People say that university can change you, but I didn’t expect it to happen so soon. My first day at Imperial began with a trip to register at the ID card office, but when my details were punched in to the computer there was a problem: the photograph on the screen was not me. I hadn’t expected my transformation into a postgraduate student to be so dramatic. Thankfully it appeared my metamorphosis was only temporary; a quick photo later and I was fully registered Imperial Collegian.
I then went to the “drop-in information event”, wandering around aimlessly and picking up leaflets. People were milling, chatting, and drinking cups of tea, but I wasn’t sure whether to join them. A solitary sign on a noticeboard said “Humanities”, so I hovered in the hope of meeting fellow Science Communication students, but of course had no idea who out of the masses to approach.
Glancing at my watch, I decided to wander around campus until the welcome address for the Graduate School of Life Sciences and Medicine, of which I was now a member. I checked out the library and meandered along the walkways. As an undergraduate at Bristol I was used to roaming the city to get to various departments, so the concept of a campus was still alien to me.
Eventually 4pm rolled by, and an usher directed me into the Great Hall for the Rector’s address. “If you don’t have any friends waiting for you inside, could you please fill out the front rows?” A perfectly harmless request, but it highlighted the fact that I was yet to meet anyone. I wondered whether living an hours tube ride from South Kensington had been the best choice.
Sir Roy Anderson gave a speech leaving me with a vague sense of inspiration, and the other speakers were informative if perhaps not as uplifting. I returned home, deciding this afternoon didn’t really count: tomorrow was the first “proper” day of my time at Imperial.

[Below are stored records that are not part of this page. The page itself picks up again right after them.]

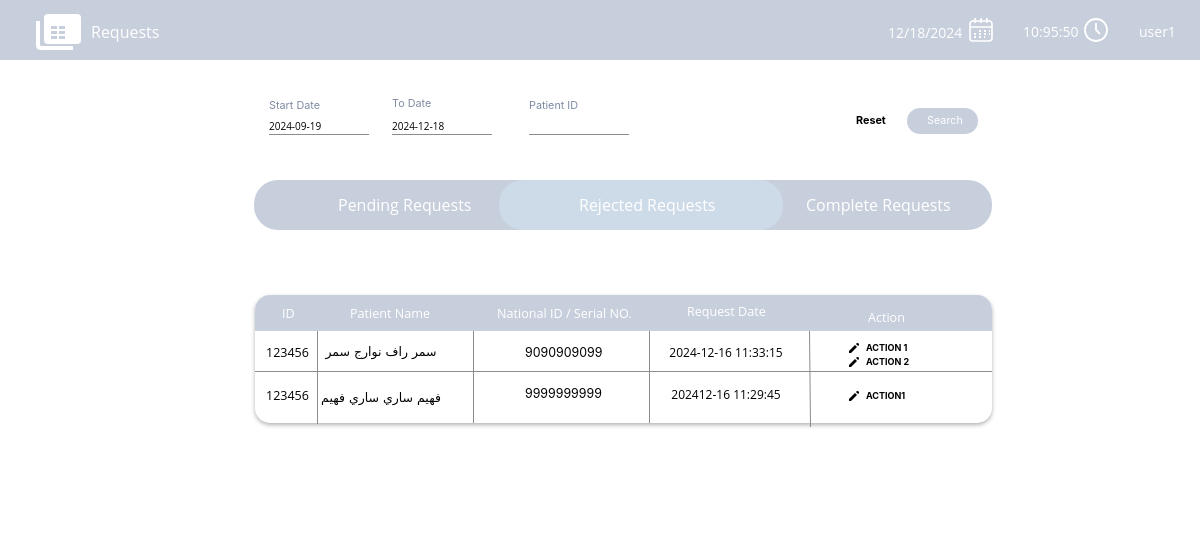
<!DOCTYPE html>
<html lang="en">
<head>
<meta charset="utf-8">
<title>Requests</title>
<style>
:root {
  --bar: #c8cfdc;
  --active: #cddae8;
  --label: #7f8ba2;
  --line: #8c8c8c;
  --ink: #000;
  --paper: #fff;
}
* { box-sizing: border-box; margin: 0; padding: 0; }
html, body { width: 1200px; height: 542px; overflow: hidden; background: var(--paper); }
body { font-family: "Open Sans", "Noto Sans", sans-serif; color: var(--ink); white-space: nowrap; }
svg { display: block; flex: none; }
a { color: inherit; text-decoration: none; }

.topbar { display: flex; align-items: center; height: 60px; padding: 3px 0 0 36px; background: var(--bar); color: var(--paper); font-size: 14px; }
.topbar h1 { width: 797px; margin-left: 9px; font-size: 16px; font-weight: 400; }
.topbar .date, .topbar .time { display: flex; align-items: center; }
.topbar .date { width: 135px; margin-left: 0; }
.topbar .date span { width: 80px; padding-top: 2px; }
.topbar .time { width: 116px; }
.topbar .time span { width: 61px; }
.topbar .date svg, .topbar .time svg { margin-bottom: 3px; }

.filters { display: flex; height: 120px; padding: 36px 0 0 269px; font-family: Inter, sans-serif; font-size: 10.8px; }
.field { width: 100px; height: 39px; border-bottom: 1px solid var(--line); }
.field dt { height: 20px; line-height: 19px; color: var(--label); }
.field dd { font: 10px/20px "Open Sans", sans-serif; }
.field.to { margin: 0 37px 0 23px; }
.field.to dt { line-height: 15px; }
.reset { margin: 15px 0 0 227px; width: 51px; height: 20px; line-height: 20px; font-weight: 700; }
.search { width: 71px; height: 26px; margin-top: 12px; padding-left: 20px; border-radius: 13px; background: var(--bar); color: var(--paper); line-height: 25px; }

.tabs { display: grid; grid-template-columns: 245px 284px 209px; width: 738px; height: 50px; margin-left: 254px; border-radius: 24px; background: var(--bar); color: var(--paper); font-size: 16px; line-height: 50px; }
.tabs .pending { padding-left: 84px; }
.tabs .rejected { padding-left: 80px; border-radius: 24px; background: var(--active); }
.tabs .complete { padding-left: 23px; }

.requests { position: relative; width: 737px; height: 128px; margin: 65px 0 0 255px; border-radius: 15px; background: var(--paper); box-shadow: 0 2px 4px rgba(0, 0, 0, .3); font-size: 12px; }
.row { display: grid; grid-template-columns: 63px 156px 176px 160px 182px; align-items: center; height: 41px; }
.row.head { height: 36px; border-radius: 15px 15px 0 0; background: var(--bar); color: var(--paper); font-size: 12.6px; }
.row.last { height: 51px; }
.row > * { position: relative; top: var(--shift, 0); }
.head > :nth-child(1) { padding-left: 27px; }
.head > :nth-child(2) { padding-left: 95px; margin-left: -63px; padding-left: 95px; }
.head > :nth-child(3) { padding-left: 23px; }
.head > :nth-child(4) { padding-left: 37px; }
.head > :nth-child(5) { padding-left: 58px; }
.head > :nth-child(2) { margin-left: 0; padding-left: 32px; }
.id { padding-left: 11px; font-size: 12.5px; }
.name { width: 141px; padding-right: 15px; text-align: center; font: 12.5px "DejaVu Sans", sans-serif; }
.serial { padding-left: 51px; font: 12.4px Inter, sans-serif; }
.when { text-align: center; padding-right: 8px; }
.actions { padding-left: 39px; list-style: none; font: 700 9px/14px Inter, sans-serif; }
.actions a { display: flex; align-items: center; gap: 6px; }
.rules { position: absolute; left: 0; top: 36px; overflow: visible; }
</style>
</head>
<body>
<svg width="0" height="0" style="position:absolute" aria-hidden="true">
  <defs>
    <g id="pencil">
      <path d="M0 8 6 2 8 4 2 10H0Z"/>
      <path d="M7 1 8 0H9L10 1V2L9 3Z"/>
    </g>
  </defs>
</svg>

<header class="topbar">
  <svg width="46" height="38" viewBox="0 0 46 38" aria-hidden="true">
    <rect x="8" y="1" width="37" height="30" rx="4" fill="#fff"/>
    <path d="M2 8V32Q2 35 5 35H37" fill="none" stroke="#fff" stroke-width="4"/>
    <g fill="#c8cfdc">
      <rect x="15" y="13" width="6" height="3"/><rect x="23" y="13" width="6" height="3"/>
      <rect x="15" y="18" width="6" height="3"/><rect x="23" y="18" width="6" height="3"/>
      <rect x="15" y="23" width="6" height="3"/><rect x="23" y="23" width="6" height="3"/>
    </g>
  </svg>
  <h1>Requests</h1>
  <div class="date">
    <span>12/18/2024</span>
    <svg width="26" height="24" viewBox="0 0 26 24" fill="none" stroke="#fff" stroke-width="1.6" aria-hidden="true">
      <rect x="2" y="3" width="22" height="20" rx="3"/>
      <path d="M2 9H24M7 0V5M13 0V5M19 0V5"/>
      <path d="M11 13H22M6 16H22M6 19H17" stroke-width="2" stroke-dasharray="2 3"/>
    </svg>
  </div>
  <div class="time">
    <span>10:95:50</span>
    <svg width="24" height="24" viewBox="0 0 24 24" fill="none" stroke="#fff" stroke-width="1.8" aria-hidden="true">
      <circle cx="12" cy="12" r="11"/>
      <path d="M12 5V12L16 16"/>
    </svg>
  </div>
  <span class="user">user1</span>
</header>

<section class="filters">
  <dl class="field start"><dt>Start Date</dt><dd>2024-09-19</dd></dl>
  <dl class="field to"><dt>To Date</dt><dd>2024-12-18</dd></dl>
  <dl class="field patient"><dt>Patient ID</dt><dd></dd></dl>
  <a class="reset" href="#">Reset</a>
  <a class="search" href="#">Search</a>
</section>

<nav class="tabs">
  <a class="pending" href="#">Pending Requests</a>
  <a class="rejected" href="#" aria-current="page">Rejected Requests</a>
  <a class="complete" href="#">Complete Requests</a>
</nav>

<main class="requests">
  <div class="row head">
    <span>ID</span>
    <span>Patient Name</span>
    <span>National ID / Serial NO.</span>
    <span style="--shift:-2px">Request Date</span>
    <span style="--shift:4px">Action</span>
  </div>
  <div class="row">
    <span class="id" style="--shift:1px">123456</span>
    <span class="name" lang="ar" dir="rtl">سمر راف نوارج سمر</span>
    <span class="serial" style="--shift:1px">9090909099</span>
    <span class="when" style="--shift:1px">2024-12-16 11:33:15</span>
    <ul class="actions" style="--shift:3px">
      <li><a href="#"><svg width="11" height="10" aria-hidden="true"><use href="#pencil"/></svg>ACTION 1</a></li>
      <li><a href="#"><svg width="11" height="10" aria-hidden="true"><use href="#pencil"/></svg>ACTION 2</a></li>
    </ul>
  </div>
  <div class="row last">
    <span class="id" style="--shift:-2px">123456</span>
    <span class="name" lang="ar" dir="rtl">فهيم ساري ساري فهيم</span>
    <span class="serial" style="--shift:-4px">9999999999</span>
    <span class="when" style="--shift:-3px">202412-16 11:29:45</span>
    <ul class="actions" style="--shift:-2px">
      <li><a href="#"><svg width="11" height="10" aria-hidden="true"><use href="#pencil"/></svg>ACTION1</a></li>
    </ul>
  </div>
  <svg class="rules" width="737" height="96" stroke="#8c8c8c" aria-hidden="true">
    <path d="M0 40.5H737M62.5 0V93M218.5 0V92M394.5 0V92M554.5 0 555.5 96"/>
  </svg>
</main>
</body>
</html>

Tuesday began with an introduction from the SciComm staff, and a register to confirm everyone had shown up. As usual, I was first on the list, the curse of a surname beginning with A. “Ah, Jacob, I remember your interview,” said Stephen Webster, department director. “The interview that took place in a car park, you mean?” I replied with a grin. A story for another time perhaps, but it got a laugh from the class and I felt more relaxed.
Later on in a group exercise we discussed why we applied for the course, and I realised I was definitely in the right place. These people who I had only just met seemed to think exactly the same way as me. Some common answers:
“I loved my undergraduate degree, but the focus became too narrow. I want to retain a broad scientific understanding.”
“I didn’t want to do the same thing every day forever. Science communication allows you to work with different people, in different mediums, and in different ways.”
“I think science is amazing, fascinating, and beautiful. I want to share it with the world.”
I ended the day with a smile on my face, anticipating the year ahead. The rest of the week brought (amongst other things) a visit to the Science Museum and a talk with chief curator Tim Boon, a treasure hunt around the library, and a party. I met many wonderful people and began thinking in interesting and challenging new ways. I’ve already got more reading to do than I probably ever did in three years of Maths, but roll on week two!